Rick Rypien died before he could talk publicly about living with mental illness. The popular Canucks forward, who was traded to the Winnipeg Jets but never skated with the team, was diagnosed with depression, took personal leaves of absence from the ice and on Aug. 15 he committed suicide.
Now, the Vancouver Canucks are talking about what he never could. And dozens of hockey fans have already pledged their commitment to tell their own stories or support others in telling theirs in an effort challenge the stigmas that bring on shame, misunderstanding, isolation and greater damage.
The professional hockey club donated $50,000 to launch the online project, mindcheck.ca, in partnership with the Provincial Health Services Authority and the B.C. Children’s Hospital. The slick website targets youth, teens and young adults as well as their families to recognize symptoms and understand the challenges of mental illness.
The front page of the website shows six teens, each looking like any other who might stroll, sit, or talk with friends in a city park anywhere in the province.

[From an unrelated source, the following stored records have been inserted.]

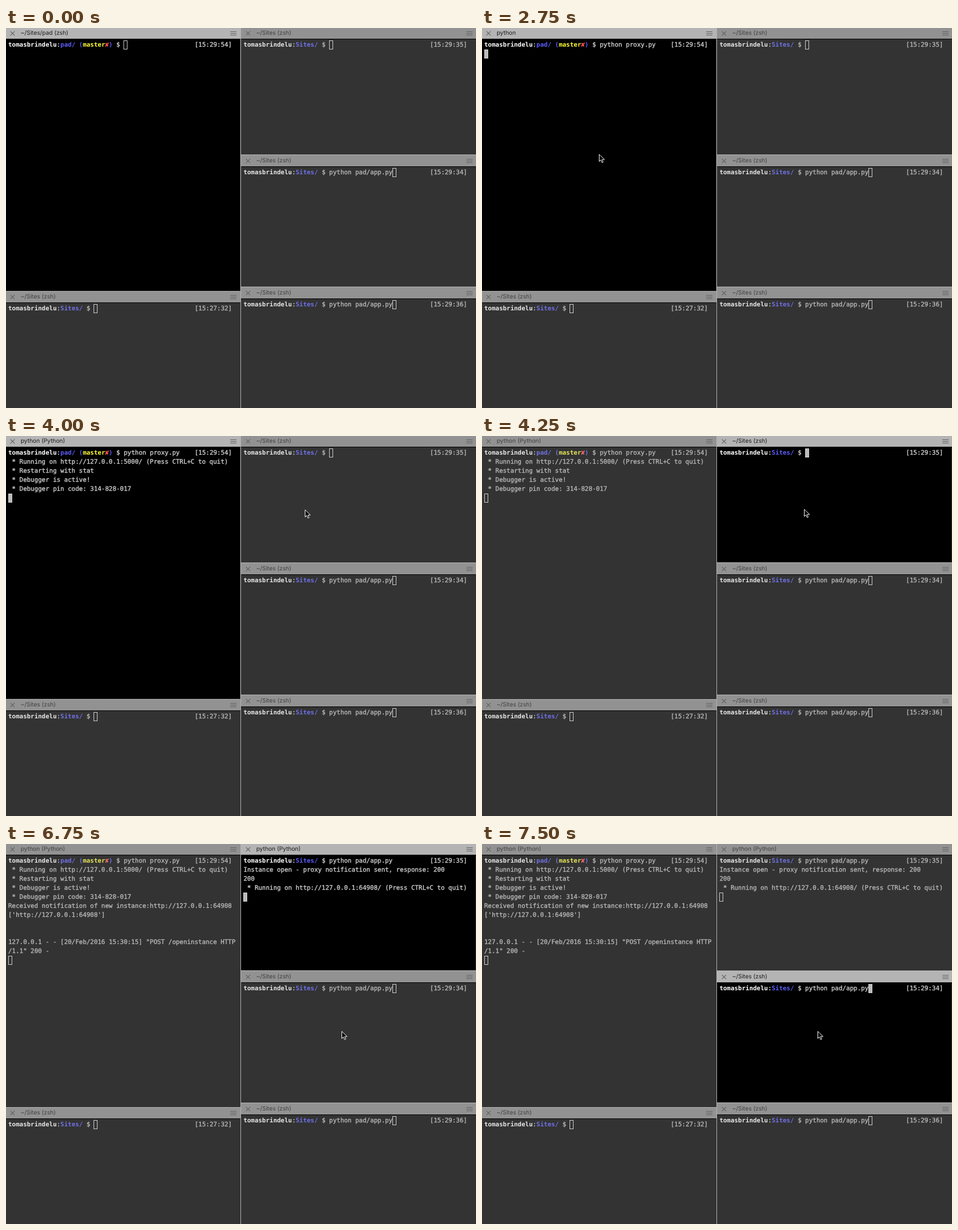
Write an HTML page that moves like this. It is 832 by 673 pixels and loops after 8000 ms.

```html
<!DOCTYPE html>
<html lang="en">
<head>
<meta charset="utf-8">
<title>Terminal panes</title>
<style>
html, body { margin: 0; width: 100%; height: 100%; overflow: hidden; background: #333; }
#stage { position: relative; width: 832px; height: 673px; overflow: hidden; text-rendering: geometricPrecision; }
#stage div, #pointer { position: absolute; }
.pane { background: #333; box-shadow: inset -1px -1px #333; color: #b8b8b8; --name: #e6e6e6; --blue: #7070e6; --yellow: #e4e45c; --red: #e46c6c; }
.pane.on { background: #000; color: #d0d0d0; --name: #fff; --blue: #5c5cff; --yellow: #ffff38; --red: #ff5050; }
.bar { left: 0; right: 0; background: #929292; color: #404040; border-bottom: 1px solid #000; }
.on .bar { background: #b4b4b4; color: #1c1c1c; }
.bar svg { position: absolute; bottom: 5px; fill: none; stroke: #606060; }
.title { bottom: 0; font: 10.3px/19px Inter, sans-serif; white-space: pre; }
.text { font: 10.963px/16px "DejaVu Sans Mono", monospace; white-space: pre; -webkit-text-stroke: .35px; }
.text b { color: var(--name); -webkit-text-stroke: 0; }
.text .blue { color: var(--blue); }
.text .yellow { color: var(--yellow); }
.text .red { color: var(--red); -webkit-text-stroke: .4px; }
.cursor { box-sizing: border-box; width: 7px; height: 16px; border: 1px solid #d0d0d0; }
.cursor.full { background: #bbb; }
.line { background: #b4b4b4; }
#pointer { left: 0; top: 0; overflow: visible; }
</style>
</head>
<body>
<div id="stage">
  <div id="panes"></div>
  <div class="line" style="left:415px;top:0;width:1px;height:673px"></div>
  <div class="line" style="left:0;top:466px;width:415px;height:1px"></div>
  <div class="line" style="left:416px;top:224px;width:416px;height:1px"></div>
  <div class="line" style="left:416px;top:458px;width:416px;height:1px"></div>
  <svg id="pointer" width="12" height="17"><path d="M.5 .9V13.4L3.4 10.7L5.4 15.4L7.5 14.5L5.5 10H9.8Z" fill="#000" stroke="#fff"/></svg>
</div>
<script>
const LOOP = 8000, CELL = 6.6, ROW = 16;
const USER = "tomasbrindelu";
const panesEl = document.getElementById("panes");
const pointerEl = document.getElementById("pointer");

const steps = [0, 750, 1500, 2750, 3000, 3500, 3750, 4000, 4250, 4750, 5750, 6000, 6500, 6750, 7000];

// time, x, y of the pointer tip
const pointerPath = [
  [750, 207, 223], [3500, 206, 224], [3750, 486, 137], [4000, 529, 130],
  [4250, 570, 129], [6500, 597, 220], [6750, 594, 331]
];

const proxyStart = [
  " * Running on http://127.0.0.1:5000/ (Press CTRL+C to quit)",
  " * Restarting with stat",
  " * Debugger is active!",
  " * Debugger pin code: 314-828-017"
];
const proxyNotice = [
  "Received notification of new instance:http://127.0.0.1:64908",
  "['http://127.0.0.1:64908']", "", "",
  "127.0.0.1 - - [20/Feb/2016 15:30:15] \"POST /openinstance HTTP",
  "/1.1\" 200 -"
];
const appStart = [
  "Instance open - proxy notification sent, response: 200",
  "200",
  " * Running on http://127.0.0.1:64908/ (Press CTRL+C to quit)"
];
const runApp = "python pad/app.py";

const shell = (time, cmd = "") => ({ title: "~/Sites (zsh)", time, cmd, out: [] });

function proxyPane(t) {
  return {
    title: t < 2750 ? "~/Sites/pad (zsh)" : t < 3500 ? "python" : "python (Python)",
    time: "15:29:54", repo: true, entered: t >= 2750,
    cmd: t < 1500 ? "" : "python proxy.py",
    out: t < 3000 ? [] : t < 6000 ? proxyStart : [...proxyStart, ...proxyNotice]
  };
}

function appPane(t) {
  return {
    title: t < 5750 ? "~/Sites (zsh)" : t < 6000 ? "python" : "python (Python)",
    time: "15:29:35", entered: t >= 5750,
    cmd: t < 4750 ? "" : runApp,
    out: t < 6000 ? [] : appStart
  };
}

// row: top of the first text line on the stage
const layout = [
  { x: 0, top: 0, end: 466, row: 22, state: proxyPane },
  { x: 416, top: 0, end: 224, row: 22, state: appPane },
  { x: 416, top: 225, end: 458, row: 248, state: () => shell("15:29:34", runApp) },
  { x: 416, top: 459, end: 673, row: 482, state: () => shell("15:29:36", runApp) },
  { x: 0, top: 467, end: 673, row: 489, state: () => shell("15:27:32") }
];

const box = (cls, css, html = "") => `<div class="${cls}" style="${css}">${html}</div>`;

function promptHtml(repo) {
  const place = repo
    ? '<b class="blue">pad/ (</b><b class="yellow">master</b><b class="red">✘</b><b class="blue">)</b>'
    : '<b class="blue">Sites/</b>';
  return `<b>${USER}</b>:${place} $ `;
}

function paneHtml(p, focused, t) {
  const s = p.state(t), right = p.x > 0;
  const width = right ? 416 : 415, shift = right ? 1 : 0;
  const textX = right ? 4.4 : 4, textY = p.row - p.top;
  const promptCols = USER.length + (s.repo ? 18 : 10);
  const col = s.entered ? 0 : promptCols + s.cmd.length;
  const line = s.entered ? s.out.length + 1 : 0;
  const full = focused && t >= 750 ? " full" : "";
  const bar = box("bar", `top:0;height:${textY - 3}px`,
    `<svg width="9" height="9" style="left:${7 + shift}px"><path d="M.8 .8L8.2 8.2M8.2 .8L.8 8.2" stroke-width="1.2"/></svg>` +
    `<svg width="11" height="9" style="left:${397 + shift * 2}px"><path d="M0 1.5H11M0 4.5H11M0 7.5H11"/></svg>` +
    box("title", `left:${26 + shift}px`, s.title));
  const text = [promptHtml(s.repo) + s.cmd, ...s.out].join("\n");
  return box("pane" + (focused ? " on" : ""),
    `left:${p.x}px;top:${p.top}px;width:${width}px;height:${p.end - p.top}px`,
    bar +
    box("text", `left:${textX}px;top:${textY}px`, text) +
    box("text", `left:${textX + 50 * CELL}px;top:${textY}px`, `[${s.time}]`) +
    box("cursor" + full, `left:${Math.floor(textX + col * CELL)}px;top:${textY + line * ROW}px`));
}

function draw(t) {
  const focus = t < 4250 ? 0 : t < 7000 ? 1 : 2;
  panesEl.innerHTML = layout.map((p, i) => paneHtml(p, i === focus, t)).join("");
  const at = pointerPath.filter(p => p[0] <= t).pop();
  pointerEl.style.display = at ? "" : "none";
  if (at) pointerEl.style.transform = `translate(${at[1]}px, ${at[2]}px)`;
}

const start = performance.now();
let shown = -1;
function tick() {
  const t = (performance.now() - start) % LOOP;
  const step = steps.filter(s => s <= t).pop();
  if (step !== shown) draw(shown = step);
  requestAnimationFrame(tick);
}
tick();
</script>
</body>
</html>
```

On a cement terrace, a spray-painted tag reads 37 with “RYP” below it, a touching stylization that evokes the R.I.P sentiment of a grave.

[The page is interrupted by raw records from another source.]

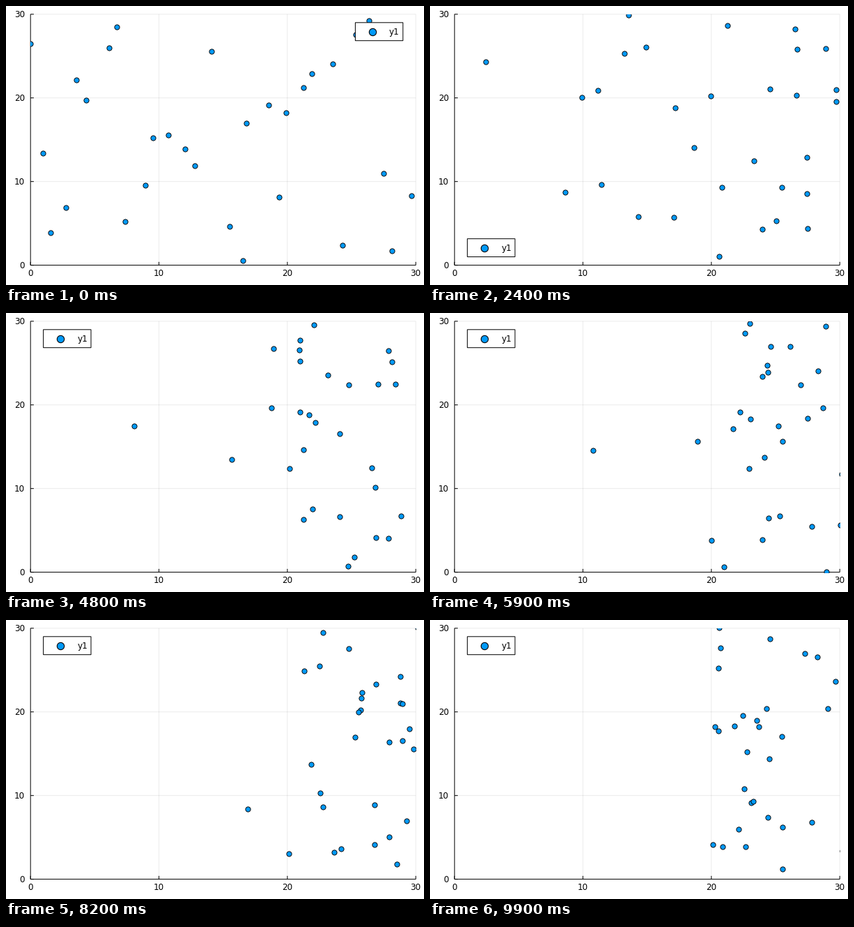
Recreate the animation shown at these times as a matplotlib script. Size 600 px wide and 400 px high, loop 10 s.

```python
import numpy as np
import matplotlib.pyplot as plt
from matplotlib.animation import FuncAnimation
from matplotlib.patches import Rectangle

W, H, DPI = 600, 400, 100
FRAMES, STEP = 100, 100
LEFT, RIGHT, TOP, BOTTOM = 35.2, 588.2, 11.8, 371.6
SIZE = 30
PX = 72 / DPI
FONT = 12 * PX

# Dots pass the gate from the left only, then stay between gate and wall.
GATE = 20
SLACK = 0.2
COUNT = 29

rng = np.random.default_rng(4)


def spread(n):
    """Random values, one in each of n equal slices of the box."""
    return (rng.permutation(n) + rng.random(n)) * SIZE / n


x0, y0 = spread(COUNT), spread(COUNT)
vx = rng.uniform(0.28, 0.38, COUNT)
vx *= np.where(x0 < GATE, 1, rng.choice([-1, 1], COUNT))
vy = rng.uniform(-0.3, 0.3, COUNT)

# The last dot to reach the gate.
LONE_T = [0, 24, 38, 77, 91, 99]
LONE_X = [0, 2.45, 5.55, 15.3, 19.8, 20.1]
LONE_Y = [26.5, 24.35, 20.2, 9.7, 6.0, 4.15]


def fold(u, lo, hi):
    """Bounce a free coordinate between two walls."""
    w = hi - lo
    return hi - np.abs((u - lo) % (2 * w) - w)


def to_px(x, y):
    return (LEFT + (RIGHT - LEFT) * x / SIZE,
            BOTTOM - (BOTTOM - TOP) * y / SIZE)


def positions(i):
    x, y = x0 + vx * i, y0 + vy * i
    waiting = (x0 < GATE) & (x < GATE)
    x = np.where(waiting, x, fold(x, GATE, SIZE + SLACK))
    y = fold(y, -SLACK, SIZE + SLACK)
    return to_px(np.append(x, np.interp(i, LONE_T, LONE_X)),
                 np.append(y, np.interp(i, LONE_T, LONE_Y)))


def legend_corner(i):
    if i < 13:
        return 501.4, 23.8
    return (53.6, 333.7) if i < 30 else (53.6, 23.8)


plt.rcParams["font.family"] = "DejaVu Sans"
fig = plt.figure(figsize=(W / DPI, H / DPI), dpi=DPI, facecolor="white")
ax = fig.add_axes([0, 0, 1, 1])
ax.set_xlim(0, W)
ax.set_ylim(H, 0)
ax.axis("off")


def line(xs, ys, alpha=1, z=2):
    ax.plot(xs, ys, color="black", alpha=alpha, lw=PX, zorder=z,
            solid_capstyle="butt", snap=False)


def label(x, y, s, ha, z=2):
    return ax.text(x, y, s, ha=ha, va="baseline", fontsize=FONT, zorder=z)


def marker(size, edge, z):
    return ax.plot([], [], "o", ms=size * PX, mew=edge * PX, mfc="#009af9",
                   mec="black", zorder=z, snap=False)[0]


for v in range(0, SIZE + 1, 10):
    x, y = to_px(v, v)
    if v:
        line([x, x], [TOP, BOTTOM], 0.08, 1)
        line([LEFT, RIGHT], [y, y], 0.08, 1)
    line([x, x], [BOTTOM, BOTTOM - 4.7])
    line([LEFT, LEFT + 4.7], [y, y])
    label(x, 387.4, str(v), "center")
    label(27.2, y + 4.4, str(v), "right")
line([LEFT, LEFT], [TOP, BOTTOM])
line([LEFT, RIGHT], [BOTTOM, BOTTOM])

dots = marker(7.2, 0.9, 3)
dots.set_clip_path(Rectangle((LEFT, TOP), RIGHT - LEFT, BOTTOM - TOP,
                             transform=ax.transData))

box = ax.add_patch(Rectangle((0, 0), 68.4, 25.9, fc="white", ec="black",
                             lw=PX, zorder=4, snap=False))
key = marker(10.3, 1.1, 5)
name = label(0, 0, "y1", "left", 5)


def draw(i):
    dots.set_data(*positions(i))
    x, y = legend_corner(i)
    box.set_xy((x, y))
    key.set_data([x + 24.6], [y + 13])
    name.set_position((x + 48.6, y + 17.4))
    return dots, box, key, name


anim = FuncAnimation(fig, draw, frames=FRAMES, interval=STEP,
                     repeat=True, repeat_delay=0, blit=False)
plt.show()
```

Each teen asks him or herself a straight-forward but difficult and penetrating question: “Why did I get so wasted again?” “Why do I feel so sad?” “Why do I worry so much?” “Why do I need to get high so often?”
The thought bubbles link to resources on mood and stress, substance abuse and in-crisis support information.
Canucks defenceman Kevin Bieksa has already voiced his experience as a close friend and teammate of someone living with mental illness.
Mindcheck.ca was first launched in the spring of 2010 as a Fraser Health early intervention pilot project to address mental health and substance abuse among teens.
Visit the site at mindcheck.ca.